Despite McKeever's golden touch, Postcards doesn't have enough personality to stand out from the dozens of other works it resembles. While the Suttons may be more eccentric than Avery remembers, the rest of us encounter folks like them everywhere we turn. In fact, it's impossible to sit through 37 Postcards without thinking of a half-dozen classic comedies (Bringing Up Baby, Holiday, et al.) about people dragging friends home to meet their oddball relatives.
Of course, the appeal of idiosyncratic families as a subject for tragedy or comedy is that we all have a metaphorical moose in the guest bedroom. (In my family we have a stuffed swordfish.) And, from time to time, all of us feel like the human offspring of aliens. Eccentric relatives -- from Eugene O'Neill's Tyrones in Long Day's Journey Into Night to TV's The Addams Family -- have populated theater stages, movie and TV screens, and the pages of novels for so long they've become cliched. One family's Aunt Ester with a phone-sex business is another family's Uncle Fester sleeping on a bed of nails.
The play, however, does have its charms. Indeed the ghost of Moss Hart -- whose 1936 Pulitzer Prize-winning comedy You Can't Take It With You set the standard for zany families in American plays -- hovers over 37 Postcards like a kindly guardian angel. (The exploding toilet that plagues the Suttons is a singularly Hartian device.) While the play is nicely constructed and perfectly enjoyable (and chock full of jokes about Nana slapping neighbor Martha Stewart), its depiction of Wasps as a well-dressed but emotionally restrained tribe isn't especially fresh. As a budding McKeever fan, I found Postcards disappointing, coming as it does so soon after The Garden of Hannah List, which made the terrors of the Holocaust seem new.
Like many domestic comedies, the story of the Suttons has a darker side, and McKeever's strongest asset here is his ability to occasionally insert hints of grief and loss into the play's lighter elements. Unfortunately the audience catches on to the source of the Suttons' grief long before the characters do. Could Avery's parents think Nana is dead because, in fact, that would be easier to digest than the death of another family member?
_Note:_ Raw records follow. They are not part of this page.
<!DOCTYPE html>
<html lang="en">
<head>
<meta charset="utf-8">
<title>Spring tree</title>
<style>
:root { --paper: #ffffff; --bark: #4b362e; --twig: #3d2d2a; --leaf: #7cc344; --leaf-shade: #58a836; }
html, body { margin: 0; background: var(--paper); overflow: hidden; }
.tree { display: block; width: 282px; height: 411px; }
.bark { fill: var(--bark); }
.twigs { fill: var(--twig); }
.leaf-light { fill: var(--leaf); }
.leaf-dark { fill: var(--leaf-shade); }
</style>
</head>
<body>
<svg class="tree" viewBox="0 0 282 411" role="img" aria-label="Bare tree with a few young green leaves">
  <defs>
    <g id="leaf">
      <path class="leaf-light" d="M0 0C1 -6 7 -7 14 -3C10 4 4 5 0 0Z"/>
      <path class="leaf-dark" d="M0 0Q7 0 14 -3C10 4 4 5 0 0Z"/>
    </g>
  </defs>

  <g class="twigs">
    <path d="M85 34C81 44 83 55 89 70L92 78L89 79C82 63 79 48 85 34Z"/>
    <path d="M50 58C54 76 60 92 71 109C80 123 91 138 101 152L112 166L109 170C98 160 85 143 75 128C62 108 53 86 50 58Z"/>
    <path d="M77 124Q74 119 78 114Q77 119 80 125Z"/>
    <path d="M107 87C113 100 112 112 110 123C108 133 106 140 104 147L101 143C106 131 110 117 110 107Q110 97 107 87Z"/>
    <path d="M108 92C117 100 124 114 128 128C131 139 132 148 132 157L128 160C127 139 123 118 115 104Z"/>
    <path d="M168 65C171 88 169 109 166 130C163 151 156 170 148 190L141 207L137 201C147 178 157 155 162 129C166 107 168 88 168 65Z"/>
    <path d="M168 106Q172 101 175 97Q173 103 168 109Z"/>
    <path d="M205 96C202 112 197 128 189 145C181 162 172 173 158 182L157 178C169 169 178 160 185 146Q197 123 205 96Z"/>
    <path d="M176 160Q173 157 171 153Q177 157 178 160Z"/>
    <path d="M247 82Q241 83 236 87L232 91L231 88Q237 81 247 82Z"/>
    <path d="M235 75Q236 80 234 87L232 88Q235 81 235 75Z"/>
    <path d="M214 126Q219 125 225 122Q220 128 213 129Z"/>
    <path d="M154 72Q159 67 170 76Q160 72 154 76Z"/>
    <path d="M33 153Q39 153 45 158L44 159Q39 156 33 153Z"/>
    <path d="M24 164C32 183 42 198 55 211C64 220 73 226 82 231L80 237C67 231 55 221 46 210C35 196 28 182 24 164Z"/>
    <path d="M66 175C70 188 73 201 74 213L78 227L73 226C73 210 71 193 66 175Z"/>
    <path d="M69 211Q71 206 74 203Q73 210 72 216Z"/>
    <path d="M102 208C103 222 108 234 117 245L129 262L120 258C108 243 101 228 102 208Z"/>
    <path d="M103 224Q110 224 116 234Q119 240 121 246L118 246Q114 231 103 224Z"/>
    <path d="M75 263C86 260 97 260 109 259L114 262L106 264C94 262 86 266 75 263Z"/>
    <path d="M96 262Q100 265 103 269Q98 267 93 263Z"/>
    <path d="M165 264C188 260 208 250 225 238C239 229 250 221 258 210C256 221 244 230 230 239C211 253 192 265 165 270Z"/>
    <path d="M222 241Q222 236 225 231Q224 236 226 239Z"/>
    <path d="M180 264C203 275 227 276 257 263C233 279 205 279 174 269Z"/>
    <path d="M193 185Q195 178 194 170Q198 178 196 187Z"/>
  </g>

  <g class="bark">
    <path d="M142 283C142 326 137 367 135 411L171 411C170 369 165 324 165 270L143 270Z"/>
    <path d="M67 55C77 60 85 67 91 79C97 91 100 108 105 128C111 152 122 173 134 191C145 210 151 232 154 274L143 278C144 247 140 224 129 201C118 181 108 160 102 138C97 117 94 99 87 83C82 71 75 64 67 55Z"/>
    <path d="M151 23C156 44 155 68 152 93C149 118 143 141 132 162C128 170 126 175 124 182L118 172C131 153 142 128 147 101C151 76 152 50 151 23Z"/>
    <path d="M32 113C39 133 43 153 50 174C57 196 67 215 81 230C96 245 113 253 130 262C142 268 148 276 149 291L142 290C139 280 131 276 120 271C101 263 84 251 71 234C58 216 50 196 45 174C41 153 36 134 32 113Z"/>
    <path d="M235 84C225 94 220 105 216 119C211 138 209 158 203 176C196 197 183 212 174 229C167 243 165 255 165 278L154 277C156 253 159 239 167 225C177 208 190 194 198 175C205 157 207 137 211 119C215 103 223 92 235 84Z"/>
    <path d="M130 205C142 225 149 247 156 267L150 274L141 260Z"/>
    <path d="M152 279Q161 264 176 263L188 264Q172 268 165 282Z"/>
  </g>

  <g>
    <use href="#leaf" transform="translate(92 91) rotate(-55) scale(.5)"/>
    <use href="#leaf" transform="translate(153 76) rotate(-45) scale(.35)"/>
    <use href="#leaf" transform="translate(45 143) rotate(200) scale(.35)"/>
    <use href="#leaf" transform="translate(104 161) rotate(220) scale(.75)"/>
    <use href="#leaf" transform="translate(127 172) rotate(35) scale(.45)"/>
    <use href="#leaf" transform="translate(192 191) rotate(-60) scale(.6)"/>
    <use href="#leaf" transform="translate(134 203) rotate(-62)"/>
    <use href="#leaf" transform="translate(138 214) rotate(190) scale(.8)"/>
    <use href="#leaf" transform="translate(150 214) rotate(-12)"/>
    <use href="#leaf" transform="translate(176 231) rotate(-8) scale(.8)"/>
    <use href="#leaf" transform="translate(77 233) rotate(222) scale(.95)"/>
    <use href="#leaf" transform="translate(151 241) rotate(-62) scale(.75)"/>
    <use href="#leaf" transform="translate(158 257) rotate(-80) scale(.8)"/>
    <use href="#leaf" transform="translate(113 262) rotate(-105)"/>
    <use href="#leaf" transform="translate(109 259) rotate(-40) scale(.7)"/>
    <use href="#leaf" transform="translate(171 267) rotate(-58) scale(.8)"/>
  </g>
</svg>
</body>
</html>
Anyone attuned to the playwright's sensibility will easily guess the fate of Avery's missing twin brother and the role he plays in the family's collective state of mind.